The world is the place where life, in all its diversity, first emerged. It is the place where—subsequent to a long process cloaked in the mysteries of evolution—the human species as we know it today first came into being. It is also the place where that species built societies and the specific cultural model of the individual that makes them up. Thus the relationship between individuals and society, and the planet, is a relationship of origins—of communicating vessels that communicate internally as well as with one another. At times the relationship has been understood as external. We—all of us—often speak of “man’s relationship to nature” or “society’s relationship to nature,” yet perhaps without realizing that life and conditions on the planet are an internal part of societies and individuals alike. 

What makes us human beings is not merely the relationship between our soma, psyches and society. Nature plays its part in human configuration as well. Some of our basic processes come from nature as, for example, when we eat, drink or breathe. Some of our basic economic processes—such as energy generation—are derived from the natural world. The places where we live were inherited: soil types and composition, lakes, lagoons, oceans, rivers, mountains, jungles and forests, etc.

A human-centered nature and natural world emerged from this relationship, along with certain “natured,” “world-based” societies and individuals. It is a normal, necessary process. But humankind’s actions have greatly (though not exclusively) altered this relationship, such that modes of human existence as we know them are in serious jeopardy, to a degree that goes beyond mere alarmism. Climate change—to name just one of this century’s important environmental challenges—now constitutes a “red alert” for human destiny.
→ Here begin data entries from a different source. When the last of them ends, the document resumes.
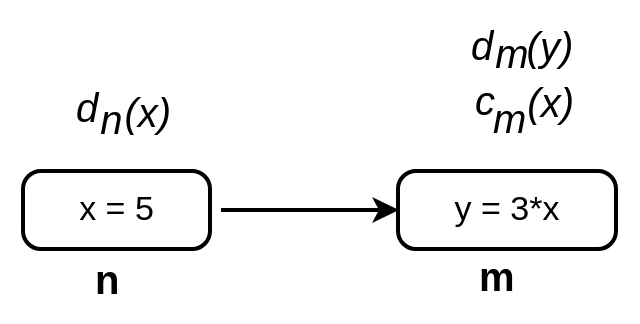
<!DOCTYPE html>
<html lang="en">
<head>
<meta charset="utf-8">
<title>Data flow from n to m</title>
<style>
:root { --ink: #000; --paper: #fff; }
* { box-sizing: border-box; margin: 0; }
html, body { width: 640px; height: 324px; overflow: hidden; background: var(--paper); }
.diagram {
  position: relative; width: 640px; height: 324px; overflow: hidden;
  color: var(--ink); font-family: "Liberation Sans", Arial, sans-serif;
}
.edge { position: absolute; left: 0; top: 0; }
.node, .name, .formula { position: absolute; white-space: nowrap; }
.node {
  top: 169px; height: 82px; padding-bottom: 4px;
  display: flex; align-items: center; justify-content: center;
  border: 4px solid var(--ink); border-radius: 20px;
  font-size: 34px; line-height: 1;
}
.node-n { left: 21px; width: 191px; }
.node-m { left: 396px; width: 222px; }
.name { font-size: 40px; line-height: 40px; font-weight: 700; }
.name-n { left: 95px; top: 260px; }
.name-m { left: 479px; top: 257px; }
.formula { display: flex; font-size: 40px; line-height: 40px; font-style: italic; }
.formula span { position: relative; }
.def-n { left: 76px; top: 88px; gap: 2px; }
.def-n .sub { top: 12px; }
.def-n .arg { top: 5px; }
.def-m { left: 471px; top: 26px; }
.def-m .sub { top: 8px; margin: 0 -2px 0 2px; }
.def-m .arg { top: 1px; }
.use-m { left: 475px; top: 81px; }
.use-m .sub { top: 18px; margin: 0 1px 0 -2px; }
.use-m .arg { top: 2px; }
</style>
</head>
<body>
<main class="diagram">
  <svg class="edge" width="640" height="324" viewBox="0 0 640 324" role="img" aria-label="Arrow from n to m">
    <line x1="221" y1="210" x2="384" y2="210" stroke="var(--ink)" stroke-width="4"/>
    <polygon points="399,210 372,223 379,210 372,197" fill="var(--ink)"/>
  </svg>

  <p class="formula def-n"><span>d</span><span class="sub">n</span><span class="arg">(x)</span></p>
  <div class="node node-n">x = 5</div>
  <p class="name name-n">n</p>

  <p class="formula def-m"><span>d</span><span class="sub">m</span><span class="arg">(y)</span></p>
  <p class="formula use-m"><span>c</span><span class="sub">m</span><span class="arg">(x)</span></p>
  <div class="node node-m">y = 3*x</div>
  <p class="name name-m">m</p>
</main>
</body>
</html>
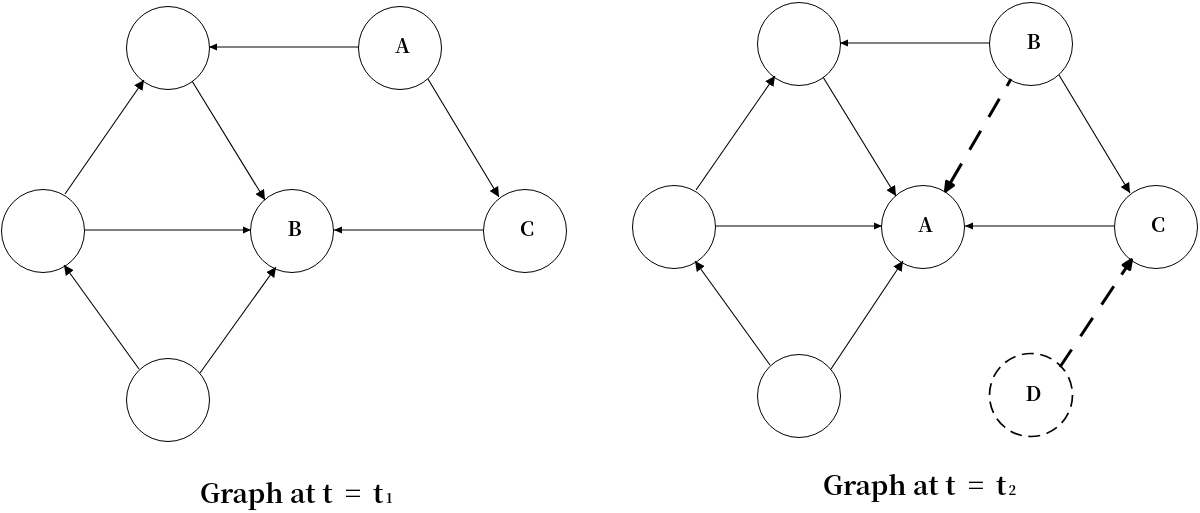
<!DOCTYPE html>
<html lang="en">
<head>
<meta charset="utf-8">
<title>Graph at two time steps</title>
<style>
:root { --ink: #000; --paper: #fff; }
* { box-sizing: border-box; margin: 0; }
body { width: 1200px; height: 513px; overflow: hidden; background: var(--paper); }
.diagram {
  position: relative; width: 1200px; height: 513px; overflow: hidden;
  color: var(--ink); font-family: "Noto Serif CJK JP", "Noto Serif", serif; font-weight: 600;
}
.edges { position: absolute; inset: 0; display: block; }
.edge { fill: none; stroke: var(--ink); stroke-width: 1.1; }
.new-edge { fill: none; stroke: var(--ink); stroke-width: 3; }
.added-outline { fill: none; stroke: var(--ink); stroke-width: 1.7; }
.graph { position: absolute; left: 0; top: 0; }
.graph.later { left: 631px; top: -4px; }
.node {
  position: absolute; left: var(--x); top: var(--y);
  width: 84px; height: 84px; margin: -41.5px 0 0 -42px;
  display: flex; align-items: center; justify-content: center;
  padding: 0 0 5px 5px;
  border: 1px solid var(--ink); border-radius: 50%;
  font-size: 20px; line-height: 24px;
}
.node.added { border-color: transparent; }
.caption {
  position: absolute; left: 200px; top: 472px; height: 40px;
  display: grid; grid-template-columns: 145px 28px auto;
  font-size: 26.4px; font-weight: 600; line-height: 40px; white-space: nowrap;
}
.later .caption { left: 192px; top: 468px; }
.caption sub { margin-left: 2px; font-size: 13px; line-height: 0; vertical-align: baseline; }
</style>
</head>
<body>
<main class="diagram">
  <svg class="edges" width="1200" height="513" viewBox="0 0 1200 513" aria-hidden="true">
    <defs>
      <marker id="head" markerUnits="userSpaceOnUse" markerWidth="11" markerHeight="10" refX="10" refY="5" orient="auto"><path d="M0 0L10 5L0 10z"/></marker>
      <marker id="head-small" markerUnits="userSpaceOnUse" markerWidth="9" markerHeight="8" refX="8" refY="4" orient="auto"><path d="M0 0.5L8 4L0 7.5z"/></marker>
      <marker id="head-bold" markerUnits="userSpaceOnUse" markerWidth="14" markerHeight="14" refX="12" refY="7" orient="auto"><path d="M2 3L11 7L2 11z" stroke="#000" stroke-width="3" stroke-linejoin="round"/></marker>
      <g id="shared-edges" class="edge">
        <g marker-end="url(#head-small)">
          <path d="M359 47H209"/>
          <path d="M85 230H251"/>
          <path d="M483 230H334"/>
        </g>
        <g marker-end="url(#head)">
          <path d="M65 194L144 80"/>
          <path d="M192 81L265 200"/>
          <path d="M428 79L499 197"/>
          <path d="M139 369L64 265"/>
        </g>
      </g>
    </defs>
    <use href="#shared-edges"/>
    <use href="#shared-edges" x="631" y="-4"/>
    <g class="edge" marker-end="url(#head)">
      <path d="M200 373L276 267"/>
      <path d="M831 369L903 261"/>
    </g>
    <g class="new-edge" marker-end="url(#head-bold)">
      <!-- B to A -->
      <path d="M1011 79L945 192" stroke-dasharray="8 15 21 16 22 16 40"/>
      <!-- D to C -->
      <path d="M1060 367L1132 259" stroke-dasharray="21 16 22 16 22 14 30"/>
    </g>
    <circle class="added-outline" cx="1031" cy="395" r="41.5" stroke-dasharray="12 6.6"/>
  </svg>

  <section class="graph earlier">
    <div class="node" style="--x:168px;--y:47px"></div>
    <div class="node" style="--x:400px;--y:47px">A</div>
    <div class="node" style="--x:43px;--y:230px"></div>
    <div class="node" style="--x:292px;--y:230px">B</div>
    <div class="node" style="--x:524.5px;--y:230px">C</div>
    <div class="node" style="--x:168px;--y:399px"></div>
    <h2 class="caption"><span>Graph at t</span> <span>=</span> <span>t<sub>1</sub></span></h2>
  </section>

  <section class="graph later">
    <div class="node" style="--x:168px;--y:47px"></div>
    <div class="node" style="--x:400px;--y:47px">B</div>
    <div class="node" style="--x:43px;--y:230px"></div>
    <div class="node" style="--x:292px;--y:230px">A</div>
    <div class="node" style="--x:524.5px;--y:230px">C</div>
    <div class="node" style="--x:168px;--y:399px"></div>
    <div class="node added" style="--x:400px;--y:399px">D</div>
    <h2 class="caption"><span>Graph at t</span> <span>=</span> <span>t<sub>2</sub></span></h2>
  </section>
</main>
</body>
</html>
That is why we at the Fundación Pensar place special emphasis on climate issues—both in our actions and our thoughts—as well on the locus where we believe strategic actions to fight climate change can be realized: cities.